[I]f a single mother has two children in childcare and she’s making $36,000, she’ll pay about $310 a month for childcare. Then, if she gets a raise to $37,000, she’ll need to pay $1,200 a month for childcare because of the loss of a subsidy.

Of course, it needn’t be a raise, it might just be a decision to work a bit of overtime. I have written about this before and I will probably have to write about it again. Means-tested aid is a disgrace.

 

Getting back to blogging — just in time for football

Football Cake by Sweet Pea 0613 via flickr(cc)

Football Cake by Sweet Pea 0613 via flickr(cc)

After a couple of months’ diversions, I hope I am getting back to something like regular blogging, starting with a nice article — as far as it goes, at least– by Gregg Easterbrook about the subsidies and political favors governments provide for professional football. A lot of this, on stadium subsidies (not just for football), has been covered in the past by Heartland, most recently here (pdf). But Easterbrook covers some additional ground, noting the federal favors done for the football business. I hadn’t been aware that NFL has a special anti-trust exemption (I thought it was just one of the many many cases where feds choose not to enforce laws.) And I’d never made the connection between stadiums paid for by the public, and the “intellectual” “property” of football game images, which of course are government-created privilege.
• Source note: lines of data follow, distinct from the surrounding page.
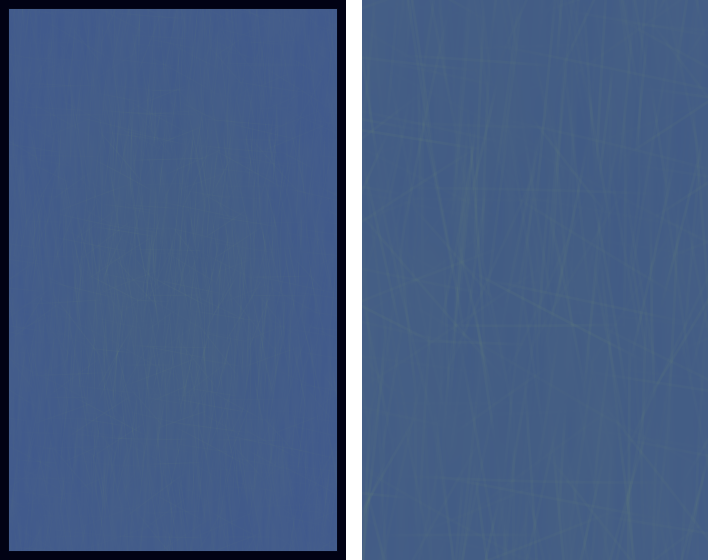
Left: the whole. Right: its middle third, enlarged.
A Shadertoy shader for this texture:

```glsl
// A worn blue panel in a near-black frame, greener towards its middle.
// Many rotated grids each lay one thin bent scratch per cell, mostly upright;
// stretched value noise adds a faint vertical grain below them.

const vec3 FRAME_COLOR   = vec3(0.002, 0.008, 0.078);
const vec3 EDGE_BLUE     = vec3(0.259, 0.357, 0.548);
const vec3 MIDDLE_BLUE   = vec3(0.264, 0.365, 0.518);
const vec3 SCRATCH_COLOR = vec3(0.335, 0.445, 0.490);

const float FRAME_WIDTH      = 0.016;   // all lengths in canvas heights
const vec2  SCRATCH_CELL     = vec2(0.042, 0.19);
const float SCRATCH_HALF     = 0.0008;
const float SCRATCH_STRENGTH = 0.25;
const int   SCRATCH_LAYERS   = 48;
const int   UPRIGHT_LAYERS   = 33;
const float UPRIGHT_SPREAD   = 0.22;    // radians
const vec2  GRAIN_FREQUENCY  = vec2(170.0, 22.0);
const float GRAIN_STRENGTH   = 0.012;
const float MOTTLE_STRENGTH  = 0.008;

vec3 hash3(vec3 p) {
    p = fract(p * vec3(0.1031, 0.1030, 0.0973));
    p += dot(p, p.yxz + 33.33);
    return fract((p.xxy + p.yxx) * p.zyx);
}

float valueNoise(vec2 p) {
    vec2 cell = floor(p);
    vec2 f = fract(p);
    f = f * f * (3.0 - 2.0 * f);
    float a = hash3(vec3(cell, 7.0)).x;
    float b = hash3(vec3(cell + vec2(1.0, 0.0), 7.0)).x;
    float c = hash3(vec3(cell + vec2(0.0, 1.0), 7.0)).x;
    float d = hash3(vec3(cell + 1.0, 7.0)).x;
    return mix(mix(a, b, f.x), mix(c, d, f.x), f.y);
}

// One grid of scratches; each stays inside its own cell.
float scratchLayer(vec2 p, float layer, float angle, float pixel) {
    float c = cos(angle), s = sin(angle);
    vec2 offset = hash3(vec3(layer, 3.0, 11.0)).xy * 5.0;
    vec2 q = (mat2(c, s, -s, c) * p + offset) / SCRATCH_CELL;
    vec2 cell = floor(q);
    vec2 local = fract(q) - 0.5;
    vec3 shape = hash3(vec3(cell + 50.0, layer + 1.0));
    vec3 look = hash3(vec3(cell + 90.0, layer + 60.0));

    float tilt = (shape.y - 0.5) * 0.4;
    float bend = (shape.z - 0.5) * 0.4;
    float center = (shape.x - 0.5) * 0.44 + tilt * local.y + bend * local.y * local.y;
    float dist = abs(local.x - center) * SCRATCH_CELL.x;

    float reach = mix(0.2, 0.49, look.x);
    float taper = 1.0 - smoothstep(0.4 * reach, reach, abs(local.y));
    float line = clamp((SCRATCH_HALF - dist) / pixel + 0.5, 0.0, 1.0);
    return line * taper * look.y * look.y;
}

float scratches(vec2 p, float pixel) {
    float total = 0.0;
    for (int i = 0; i < SCRATCH_LAYERS; i++) {
        float layer = float(i);
        float turn = hash3(vec3(layer, 17.0, 5.0)).x * 2.0 - 1.0;
        float spread = i < UPRIGHT_LAYERS ? UPRIGHT_SPREAD : 1.57;
        total += scratchLayer(p, layer, turn * spread, pixel);
    }
    return total;
}

void mainImage(out vec4 fragColor, in vec2 fragCoord) {
    float pixel = 1.0 / iResolution.y;
    vec2 p = fragCoord * pixel;
    vec2 size = iResolution.xy * pixel;

    // Broad tint, strongest in a tall oval around the middle
    vec2 fromMiddle = (p / size - vec2(0.5, 0.49)) * vec2(2.0, 1.75);
    float middle = 1.0 - smoothstep(0.05, 1.15, length(fromMiddle));
    vec3 color = mix(EDGE_BLUE, MIDDLE_BLUE, middle);

    // Vertical grain and soft mottling
    float grain = valueNoise(p * GRAIN_FREQUENCY) - 0.5;
    float mottle = valueNoise(p * vec2(26.0, 9.0) + 40.0) - 0.5;
    color += (grain * GRAIN_STRENGTH + mottle * MOTTLE_STRENGTH) * vec3(1.0, 1.0, -0.3);

    // Scratches thin out towards the edges
    float wear = scratches(p, pixel) * SCRATCH_STRENGTH * mix(0.4, 1.0, middle);
    color = mix(color, SCRATCH_COLOR, min(wear, 0.8));

    // Dark frame
    vec2 toEdge = min(p, size - p);
    float inside = min(toEdge.x, toEdge.y) - FRAME_WIDTH;
    float panel = clamp(inside / pixel + 0.5, 0.0, 1.0);
    fragColor = vec4(mix(FRAME_COLOR, color, panel), 1.0);
}
```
Easterbrook does seem to be a football fan, which is a skill (affliction?) far beyond my capabilities.  My preferred remedy for “sports” subsidies has always been for the audience to go away and do something else.  But even tho I’m just as happy watching an amateur softball game, many people evidently get pleasure from seeing the professionals in action.  Easterbrook suggests that it’s necessary that “public attitudes change.”  Great idea, but as long as the public feel compelled to watch these games, it’s difficult to imagine any politician willing to risk the wrath of those who control them.